September 24th, 1869, was the day two speculators created a boom-and-bust in gold prices. A stock market crash followed, prices fell 20 percent and the term ’Black’ Friday had been coined.
In 1905, the Canadian department store Eaton's, began the first Thanksgiving Day parade, by bringing Santa on a wagon through the streets of downtown Toronto. Eight live reindeer were added seven years later, and by 1916, seven floats representing nursery rhyme characters, joined Santa in the parade.
Macy's Department Store was so impressed with the Eaton’s venture, it decided to launch its famous Thanksgiving Day parade, in New York City. The parade boosted shopping for the following day, the anniversary of the original ‘Black’ Friday.
In 2018, 5.8 Million people in Canada bought only online, where as 5.1 million bought only in stores. 6.5 Million people did both, which means that 11.6 million Canadians went outside to shop. The average Canadian spent $335 between the US Thanksgiving Day and Cyber Monday. In the US, people spent $5 billion dollars on Black Friday alone, and $38 billion over the five day Thanksgiving weekend.
I suspect the Black Friday concept is here to stay, and if we are going to adopt this day as our biggest shopping experience, we should create a Canadian brand. Maybe we can call it ‘Lorne GREEN’ or ‘Conrad BLACK’ day. ‘RED Kelly’ is another on my list, but my all-time favourite is our own, Lance BROWN Friday… shop ‘till you drop.
Jonathan van Bilsen is an award winning photographer, published author, columnist and keynote speaker. Follow his adventures or email him, at photosNtravel.com.
Jonathan van Bilsen

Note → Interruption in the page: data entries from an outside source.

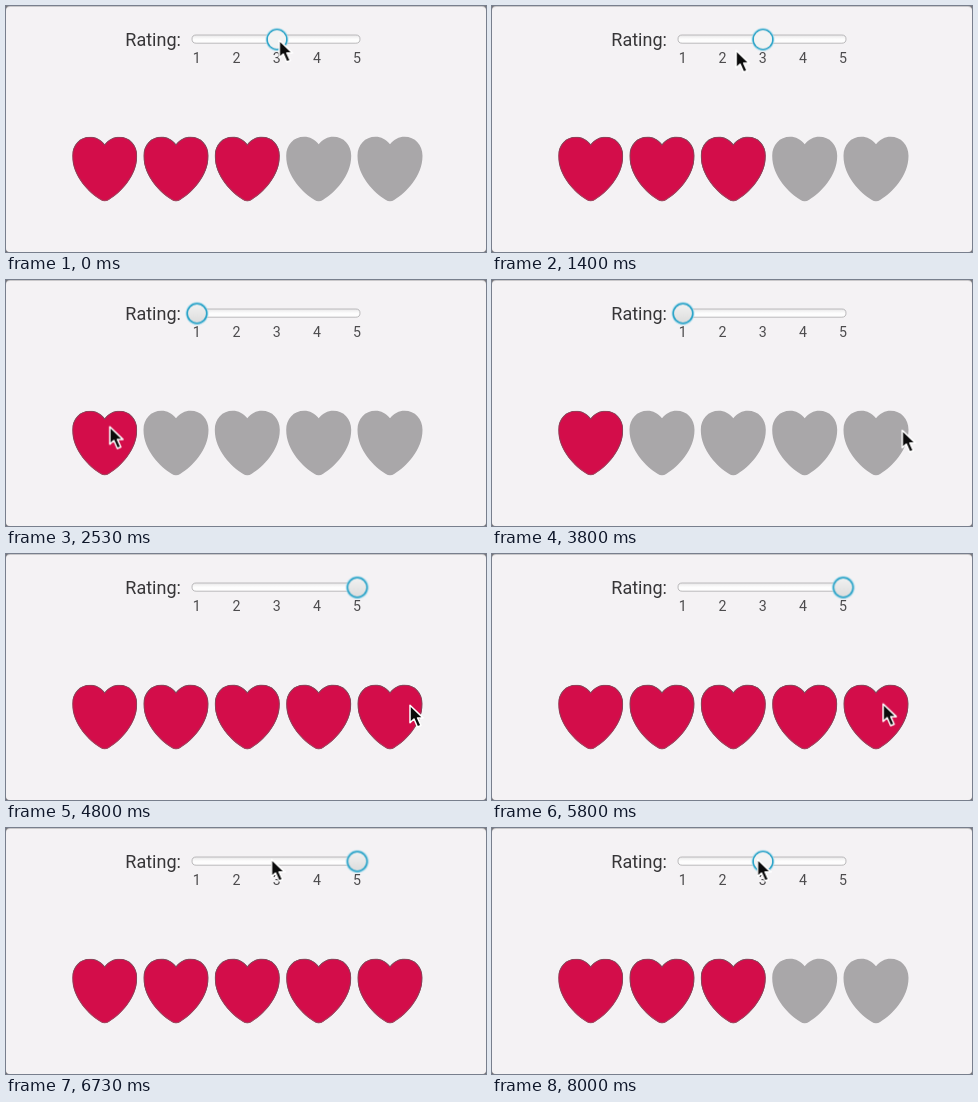
Write an HTML page that moves like this. It is 480 px wide and 246 px high and loops after 8070 ms.

```html
<!DOCTYPE html>
<html lang="en">
<head>
<meta charset="utf-8">
<title>Heart rating</title>
<style>
  html, body { margin: 0; width: 100%; height: 100%; overflow: hidden; background: #77757a; }
  svg { display: block; width: 480px; height: 246px; }
  text { font-family: Roboto, Inter, sans-serif; fill: #363537; }
  .label { font-size: 18px; }
  .ticks { font-size: 14.2px; text-anchor: middle; }
  .ticks text { fill: #4c4b4d; }

  .thumb, .hover, .mid, .high { animation: 8.07s step-end infinite; }
  .thumb { animation-name: slide; }
  .hover { animation-name: hover; }
  .mid { animation-name: mid; }
  .high { animation-name: high; }
  .cursor { animation: move 8.07s linear infinite; }

  @keyframes slide {
    0%, 90.087%, 100% { transform: translate(271px, 33.5px); }
    26.394% { transform: translate(191px, 33.5px); }
    57.001% { transform: translate(351.3px, 33.5px); }
  }
  @keyframes hover {
    0%, 90.087%, 100% { opacity: 1; }
    18.2% { opacity: 0; }
  }
  @keyframes mid {
    0%, 57.001%, 100% { opacity: 1; }
    26.394% { opacity: 0; }
  }
  @keyframes high {
    0%, 90.087%, 100% { opacity: 0; }
    57.001% { opacity: 1; }
  }
  @keyframes move {
    0%, 14.87% { transform: translate(272.3px, 33px); animation-timing-function: ease-in; }
    17.35% { transform: translate(243.3px, 43px); animation-timing-function: cubic-bezier(.3, .35, .5, 1); }
    25.65%, 39.65% { transform: translate(102.8px, 145.5px); animation-timing-function: cubic-bezier(.45, 0, .4, 1); }
    47.09% { transform: translate(409.3px, 149px); animation-timing-function: ease-in-out; }
    49.57%, 68.53% { transform: translate(403px, 150px); animation-timing-function: ease-in; }
    71.87% { transform: translate(390.3px, 148.8px); animation-timing-function: cubic-bezier(.35, .25, .4, 1); }
    79.31%, 100% { transform: translate(264.5px, 30px); }
  }
</style>
</head>
<body>
<svg viewBox="0 0 480 246">
  <defs>
    <path id="heart" d="M32.5 7.6C28.5 2.5 23.5 0 18 0C7.5 0 0 8 0 19C0 40 17 56 28 63Q32.5 66 37 63C48 56 65 40 65 19C65 8 57.5 0 47 0C41.5 0 36.5 2.5 32.5 7.6Z"/>
    <clipPath id="inside"><use href="#heart"/></clipPath>
    <filter id="soft"><feGaussianBlur stdDeviation=".6"/></filter>
    <linearGradient id="rim" x2="0" y2="1">
      <stop offset="0" stop-color="#77545f"/>
      <stop offset=".5" stop-color="#8c3f57"/>
      <stop offset="1" stop-color="#a04a62"/>
    </linearGradient>
    <linearGradient id="track" x2="0" y2="1">
      <stop offset="0" stop-color="#e8e7e8"/>
      <stop offset=".5" stop-color="#fdfdfd"/>
    </linearGradient>
    <linearGradient id="knob" x2="0" y2="1">
      <stop offset="0" stop-color="#f2f2f2"/>
      <stop offset="1" stop-color="#dcdcdc"/>
    </linearGradient>
    <g id="red">
      <g clip-path="url(#inside)">
        <use href="#heart" fill="#d30d4a"/>
        <use href="#heart" fill="none" stroke="url(#rim)" stroke-width="1.8" filter="url(#soft)"/>
      </g>
    </g>
  </defs>

  <rect width="480" height="246" rx="4" fill="#c9c8ca"/>
  <rect y="1" width="480" height="245" rx="4" fill="#f4f2f4"/>

  <text class="label" x="119.3" y="40">Rating:</text>
  <g class="ticks">
    <text x="190.7" y="57.4">1</text>
    <text x="230.5" y="57.4">2</text>
    <text x="270.7" y="57.4">3</text>
    <text x="311" y="57.4">4</text>
    <text x="351" y="57.4">5</text>
  </g>

  <rect x="186" y="29" width="168" height="8.2" rx="4.1" fill="url(#track)" stroke="#bab9bb"/>
  <g class="thumb">
    <circle r="11.6" fill="#a9dcec" opacity=".65"/>
    <circle r="9.8" fill="url(#knob)" stroke="#2fa5c9" stroke-width="1.7"/>
    <circle class="hover" r="9" fill="#f3f3f3"/>
  </g>

  <g fill="#a9a7a9">
    <use href="#heart" x="137.5" y="130.7"/>
    <use href="#heart" x="208.8" y="130.7"/>
    <use href="#heart" x="280.2" y="130.7"/>
    <use href="#heart" x="351.5" y="130.7"/>
  </g>
  <use href="#red" x="66.2" y="130.7"/>
  <g class="mid">
    <use href="#red" x="137.5" y="130.7"/>
    <use href="#red" x="208.8" y="130.7"/>
  </g>
  <g class="high">
    <use href="#red" x="280.2" y="130.7"/>
    <use href="#red" x="351.5" y="130.7"/>
  </g>

  <path class="cursor" d="M1 1.3V18.8L5 15L8.5 23L12 21.5L8.6 13.9H14.1Z"
    fill="#0b0b0b" stroke="#fff" stroke-width="1.5" stroke-linejoin="round"/>
</svg>
</body>
</html>
```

Join Jonathan van Bilsen in the Standard as he begins a series of feature articles on prominent residents of North Durham in his new column, The Story Behind The Person.